“Silcia’s Fins, man! What sense does that make?”
“Don’t ye be cursing out princess of the seas.”
Kessel scowled and stormed off toward the Captain’s quarters. Pushing the man aside trying to ward him off, he swung the door wide.
“Have you not bled my purse enough to give me the haste I require to reach Latúk at a reasonable time?”
The captain looked up from his log, the quill in his hand flourishing one last stroke.
“My men are in need of rest. Considering that minor detail about what miscreants you associate with, by the markings on your skin, I thought it prudent to take heed of whatever ambush awaits us in Latúk with your haste.”
“You dare to presume too much.” Kessel jabbed a finger at him.”I am not the man you accuse me of being.”
“It’s my experience people like you don’t change. You’re running from something or to.”
Kessel clenched his jaw but said nothing.
“No matter. Pay for my healer’s services and I’ll forget this little intrusion. We all have our demons, Mr. Esbenshoal. I pray no more of yours cost me lives. In the meantime.” The captain tossed him an apple.
“The fruit of the serpent.”
Kessel half-chuckled and shook his head. Reaching into his tunic, he pulled out a small satchel. It dropped on the desk.
“Payment for services rendered.”
He pinched the bridge of his nose as he closed his eyes. Nothing in life is ever easy, he grumbled to himself. The apple flew out of his hand and disappeared into the foamy wake of the seas.
He leaned against the main mast. The letter from Lily brushed his fingertips as he hooked his thumbs in his belt. With nothing to occupy his time, his thoughts drifted to his love. His lip trembled and he squeezed his eyes shut.
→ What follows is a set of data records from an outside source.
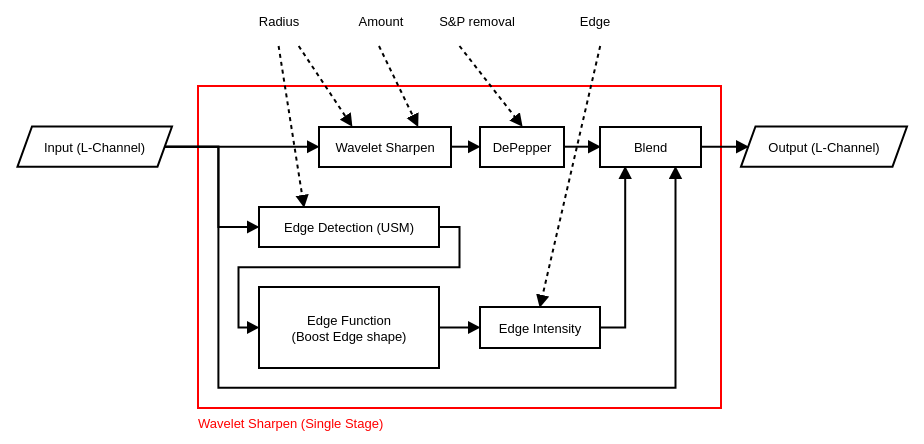
<!DOCTYPE html>
<html lang="en">
<head>
<meta charset="utf-8">
<title>Wavelet Sharpen (Single Stage)</title>
<style>
:root {
  --ink: #000;
  --paper: #fff;
  --stage: #f00;
}
* { box-sizing: border-box; }
html, body { margin: 0; background: var(--paper); overflow: hidden; }
.diagram {
  position: relative;
  width: 924px;
  height: 444px;
  overflow: hidden;
  background: var(--paper);
  color: var(--ink);
  font: 13px/16px "Liberation Sans", Arial, Helvetica, sans-serif;
}
.stage {
  position: absolute;
  left: 197px; top: 85px; width: 525px; height: 324px;
  border: 2px solid var(--stage);
}
.stage-name {
  position: absolute;
  left: 198px; top: 416px;
  color: var(--stage);
  white-space: nowrap;
}
.node, .port, .parameter {
  position: absolute;
  display: flex;
  align-items: center;
  justify-content: center;
  text-align: center;
  white-space: nowrap;
}
.node {
  height: 42px;
  padding-top: 2px;
  border: 2px solid var(--ink);
  background: var(--paper);
}
.port { top: 126px; height: 42px; padding-top: 2px; }
.parameter { top: 13px; height: 18px; width: 100px; }
.input { left: 17px; width: 155px; }
.output { left: 741px; width: 166px; }
.sharpen { left: 318px; top: 126px; width: 134px; }
.depepper { left: 479px; top: 126px; width: 86px; }
.blend { left: 599px; top: 126px; width: 103px; }
.detection { left: 258px; top: 206px; width: 182px; }
.function { left: 258px; top: 286px; width: 182px; height: 83px; }
.intensity { left: 479px; top: 306px; width: 122px; height: 43px; }
.radius { left: 229px; }
.amount { left: 331px; }
.removal { left: 427px; }
.edge { left: 545px; }
.connectors { position: absolute; left: 0; top: 0; }
.connectors path, .connectors polygon { fill: none; stroke: var(--ink); stroke-width: 2; }
.connectors .arrowhead { fill: var(--ink); stroke: none; }
.flow path, .control path { marker-end: url(#arrow); }
.control path { stroke-dasharray: 4 4; }
</style>
</head>
<body>
<main class="diagram">
  <div class="stage"></div>
  <div class="stage-name">Wavelet Sharpen (Single Stage)</div>

  <div class="parameter radius">Radius</div>
  <div class="parameter amount">Amount</div>
  <div class="parameter removal">S&amp;P removal</div>
  <div class="parameter edge">Edge</div>

  <div class="port input">Input (L-Channel)</div>
  <div class="node sharpen">Wavelet Sharpen</div>
  <div class="node depepper">DePepper</div>
  <div class="node blend">Blend</div>
  <div class="port output">Output (L-Channel)</div>
  <div class="node detection">Edge Detection (USM)</div>
  <div class="node function">Edge Function<br>(Boost Edge shape)</div>
  <div class="node intensity">Edge Intensity</div>

  <svg class="connectors" width="924" height="444" viewBox="0 0 924 444" aria-hidden="true">
    <defs>
      <marker id="arrow" markerUnits="userSpaceOnUse" markerWidth="13" markerHeight="14" refX="2" refY="7" orient="auto">
        <polygon class="arrowhead" points="0,0.3 13,7 0,13.7"/>
      </marker>
    </defs>
    <g class="ports">
      <polygon points="17.5,166.7 32,126.5 172,126.5 157.5,166.7"/>
      <polygon points="741,166.7 755.5,126.5 907,126.5 892.5,166.7"/>
    </g>
    <g class="flow">
      <path d="M165 146.7H308.5"/>
      <path d="M451 146.7H469.5"/>
      <path d="M565 146.7H590"/>
      <path d="M701 146.7H738"/>
      <path d="M165 146.7H218.4V227H248.5"/>
      <path d="M165 146.7H218.4V387.8H675.5V177"/>
      <path d="M440 227H459.5V267.2H238.5V327.5H248.5"/>
      <path d="M440 327.5H469.5"/>
      <path d="M600 327.5H625.2V177"/>
    </g>
    <g class="control">
      <path d="M278.6 46L302.4 197"/>
      <path d="M298.7 46L346.3 117.6"/>
      <path d="M379 46L413.4 117"/>
      <path d="M459.5 46L515.8 118"/>
      <path d="M600.2 46L542.2 297"/>
    </g>
  </svg>
</main>
</body>
</html>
The ring on his finger warmed and his feelings for Lily boiled over.
A cool breeze caressed his face.
He smiled as the woman of his dreams reached down and grabbed his arm. Swinging up on the horse, Kessel blinked as she faced him and brought his head in for a passionate kiss. He eagerly returned it even as she crushed her body against him.
Now that I’ve stripped everything out, I started the second draft. A lot has been added but I won’t be showing it here. My buddies will rake it over the coals once I post it on Scribophile.
What you don’t see here completely is I’ve given the MC Kessel a reason for being on the ship and ultimately the reason he’s returning to his home port. The setting is my own, one I created some time ago so I don’t have to worry on that front.
That is my process for short stories but like every writer out there, we all have our own methods. Not all are right and not all are wrong.